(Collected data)

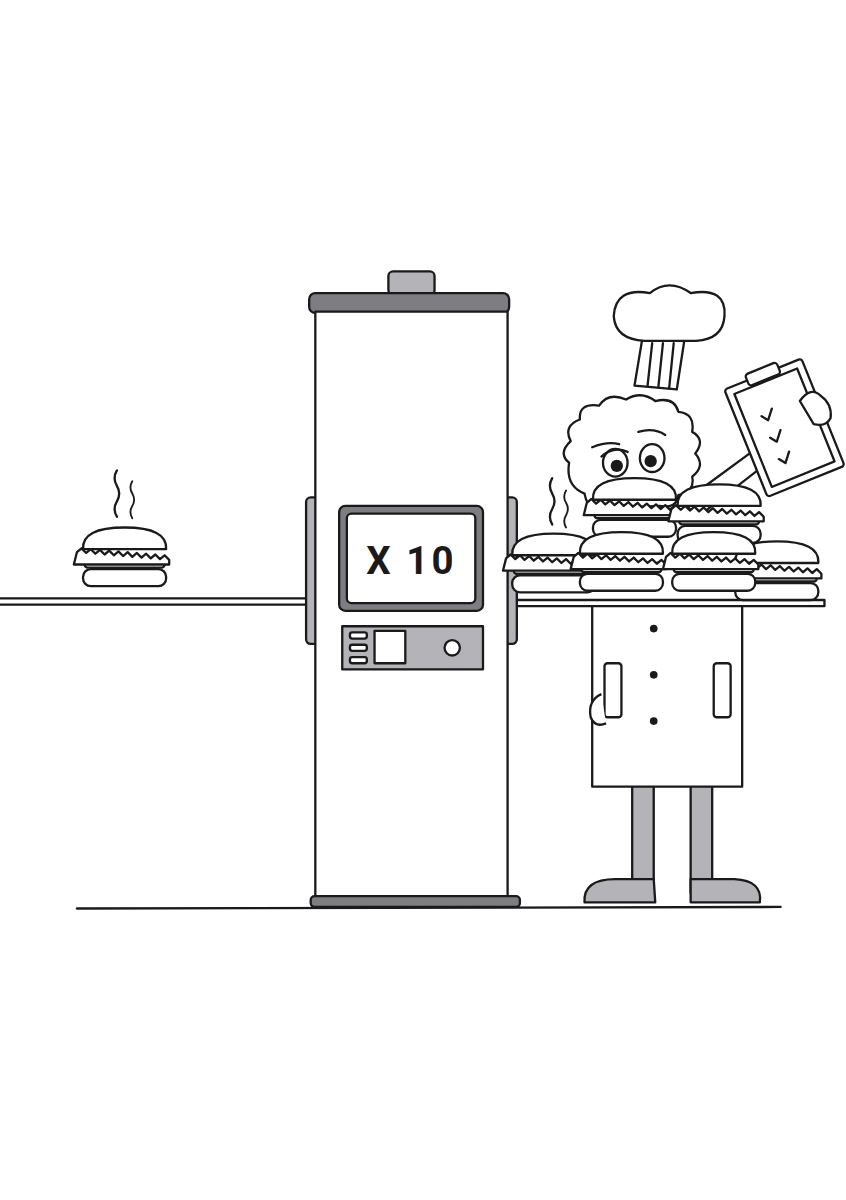
<!DOCTYPE html>
<html lang="en">
<head>
<meta charset="utf-8">
<title>Burger Multiplier</title>
<link rel="stylesheet" href="https://fonts.googleapis.com/css2?family=Roboto:wght@700&amp;display=swap">
<style>
:root{
  --ink:#1a1a1a;
  --paper:#ffffff;
  --steel:#b3b3b8;
  --steel-dark:#7d7d82;
}
html,body{margin:0;padding:0;overflow:hidden;background:var(--paper)}
.canvas{display:block;width:846px;height:1200px}
.line{fill:none;stroke:var(--ink);stroke-width:3;stroke-linecap:round;stroke-linejoin:round}
.white{fill:var(--paper);stroke:var(--ink);stroke-width:3;stroke-linejoin:round}
.steel{fill:var(--steel);stroke:var(--ink);stroke-width:3;stroke-linejoin:round}
.steel-dark{fill:var(--steel-dark);stroke:var(--ink);stroke-width:3}
.ink{fill:var(--ink)}
.display-text{font-family:'Roboto',sans-serif;font-weight:700;font-size:50px;fill:var(--ink);letter-spacing:4px}
</style>
</head>
<body>
<svg class="canvas" viewBox="0 0 1100 1556" preserveAspectRatio="none" xmlns="http://www.w3.org/2000/svg" role="img" aria-label="A chef with a checklist stands behind a pile of burgers produced by a machine that multiplies one burger by ten">
  <defs>
    <g id="burger">
      <rect class="white" x="-54" y="54" width="108" height="22" rx="10"/>
      <rect class="white" x="-52" y="40" width="104" height="12" rx="4"/>
      <path class="white" d="M-62,32 l6,-5 l6,6 l6,-5 l6,6 l6,-5 l6,6 l6,-5 l6,6 l6,-5 l6,6 l6,-5 l6,6 l6,-5 l6,6 l6,-5 l6,6 l6,-5 l6,6 l6,-5 l6,6 l0,6 l-124,0 Z"/>
      <path class="white" d="M-54,28 Q-56,0 0,0 Q56,0 54,28 Z"/>
    </g>
    <path id="steam" class="line" d="M0,0 q-6,-10 0,-20 q6,-10 0,-20 q-6,-10 0,-20"/>
  </defs>

  <!-- counters and floor -->
  <rect class="white" x="-4" y="776" width="410" height="8"/>
  <rect class="white" x="664" y="778" width="408" height="8"/>
  <path class="line" d="M100,1178 L1015,1176"/>

  <!-- single burger in -->
  <g transform="translate(162,684)"><use href="#burger"/></g>
  <use href="#steam" transform="translate(152,670)"/>
  <use href="#steam" transform="translate(172,672) scale(0.8)"/>

  <!-- multiplier machine -->
  <g class="machine">
    <rect class="steel" x="505" y="352" width="60" height="30" rx="6"/>
    <rect class="steel-dark" x="402" y="380" width="260" height="26" rx="8"/>
    <rect class="steel" x="398" y="645" width="18" height="190" rx="6"/>
    <rect class="steel" x="654" y="645" width="18" height="190" rx="6"/>
    <rect class="white" x="410" y="404" width="250" height="762"/>
    <rect class="steel-dark" x="404" y="1162" width="272" height="14" rx="5"/>
    <rect class="steel-dark" x="441" y="656" width="187" height="136" rx="8"/>
    <rect class="white" x="451" y="666" width="167" height="116" rx="6"/>
    <text class="display-text" x="535" y="744" text-anchor="middle">X 10</text>
    <rect class="steel" x="445" y="812" width="183" height="56"/>
    <rect class="white" x="455" y="820" width="22" height="8" rx="3"/>
    <rect class="white" x="455" y="836" width="22" height="8" rx="3"/>
    <rect class="white" x="455" y="852" width="22" height="8" rx="3"/>
    <rect class="white" x="487" y="818" width="40" height="42"/>
    <circle class="white" cx="588" cy="840" r="10"/>
  </g>

  <!-- chef -->
  <g class="chef">
    <rect class="steel" x="822" y="1018" width="28" height="140"/>
    <rect class="steel" x="898" y="1018" width="28" height="140"/>
    <path class="steel" d="M760,1170 Q758,1140 800,1140 L850,1140 L852,1170 Z"/>
    <path class="steel" d="M898,1170 L898,1140 L955,1140 Q992,1142 988,1170 Z"/>
    <rect class="white" x="770" y="786" width="195" height="234"/>
    <rect class="white" x="786" y="860" width="22" height="70" rx="4"/>
    <rect class="white" x="928" y="860" width="22" height="70" rx="4"/>
    <path class="white" d="M782,900 q-18,8 -14,30 q6,14 20,8"/>
    <circle class="ink" cx="850" cy="815" r="5"/>
    <circle class="ink" cx="850" cy="875" r="5"/>
    <circle class="ink" cx="850" cy="935" r="5"/>
    <!-- hat -->
    <path class="white" d="M825,500 L835,440 L890,440 L880,505 Z"/>
    <path class="line" d="M848,445 L842,500 M862,445 L856,502 M876,445 L870,504"/>
    <path class="white" d="M838,442 Q800,440 798,410 Q800,372 845,380 Q870,360 898,380 Q945,372 942,410 Q940,440 905,442 Z"/>
    <!-- hair and face -->
    <path class="white" d="M760,640 q-25,-10 -20,-40 q-15,-12 2,-28 q-10,-20 12,-28 q-2,-22 25,-18 q12,-18 35,-8 q20,-12 38,2 q25,-6 30,14 q22,2 18,26 q18,10 4,28 q14,16 -4,30 q4,20 -18,24 q-2,18 -24,14 L780,660 q-16,2 -20,-20 Z"/>
    <path class="line" d="M770,580 q20,-8 35,-4 M830,560 q20,-6 35,4"/>
    <ellipse class="white" cx="800" cy="600" rx="16" ry="18"/>
    <ellipse class="white" cx="848" cy="594" rx="16" ry="18"/>
    <circle class="ink" cx="802" cy="604" r="8"/>
    <circle class="ink" cx="846" cy="598" r="8"/>
    <path class="line" d="M782,592 q16,-14 34,-6"/>
    <!-- arm and clipboard -->
    <path class="white" d="M890,650 L1040,540 L1052,558 L905,672 Z"/>
    <g transform="rotate(-22 1020 560)">
      <rect class="white" x="968" y="480" width="108" height="150" rx="4"/>
      <rect class="white" x="978" y="490" width="88" height="130"/>
      <rect class="white" x="1000" y="472" width="44" height="16" rx="4"/>
      <path class="line" d="M1000,530 l6,8 l10,-12 M1000,560 l6,8 l10,-12 M1000,590 l6,8 l10,-12"/>
    </g>
    <path class="white" d="M1040,520 q14,-20 28,-6 q14,10 12,28 q-6,12 -22,8 Z"/>
  </g>

  <!-- pile of burgers out -->
  <g class="burger-pile">
    <g transform="translate(825,620)"><use href="#burger"/></g>
    <g transform="translate(935,628)"><use href="#burger"/></g>
    <g transform="translate(720,692)"><use href="#burger"/></g>
    <g transform="translate(1010,702)"><use href="#burger"/></g>
    <g transform="translate(808,690)"><use href="#burger"/></g>
    <g transform="translate(928,690)"><use href="#burger"/></g>
  </g>
  <use href="#steam" transform="translate(718,680)"/>
  <use href="#steam" transform="translate(736,684) scale(0.8)"/>
</svg>
</body>
</html>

■ Task instructions ■
The answer should be all lines from the entries above that hold the word "translate".

■ Written reply ■
  <g transform="translate(162,684)"><use href="#burger"/></g>
  <use href="#steam" transform="translate(152,670)"/>
  <use href="#steam" transform="translate(172,672) scale(0.8)"/>
    <g transform="translate(825,620)"><use href="#burger"/></g>
    <g transform="translate(935,628)"><use href="#burger"/></g>
    <g transform="translate(720,692)"><use href="#burger"/></g>
    <g transform="translate(1010,702)"><use href="#burger"/></g>
    <g transform="translate(808,690)"><use href="#burger"/></g>
    <g transform="translate(928,690)"><use href="#burger"/></g>
  <use href="#steam" transform="translate(718,680)"/>
  <use href="#steam" transform="translate(736,684) scale(0.8)"/>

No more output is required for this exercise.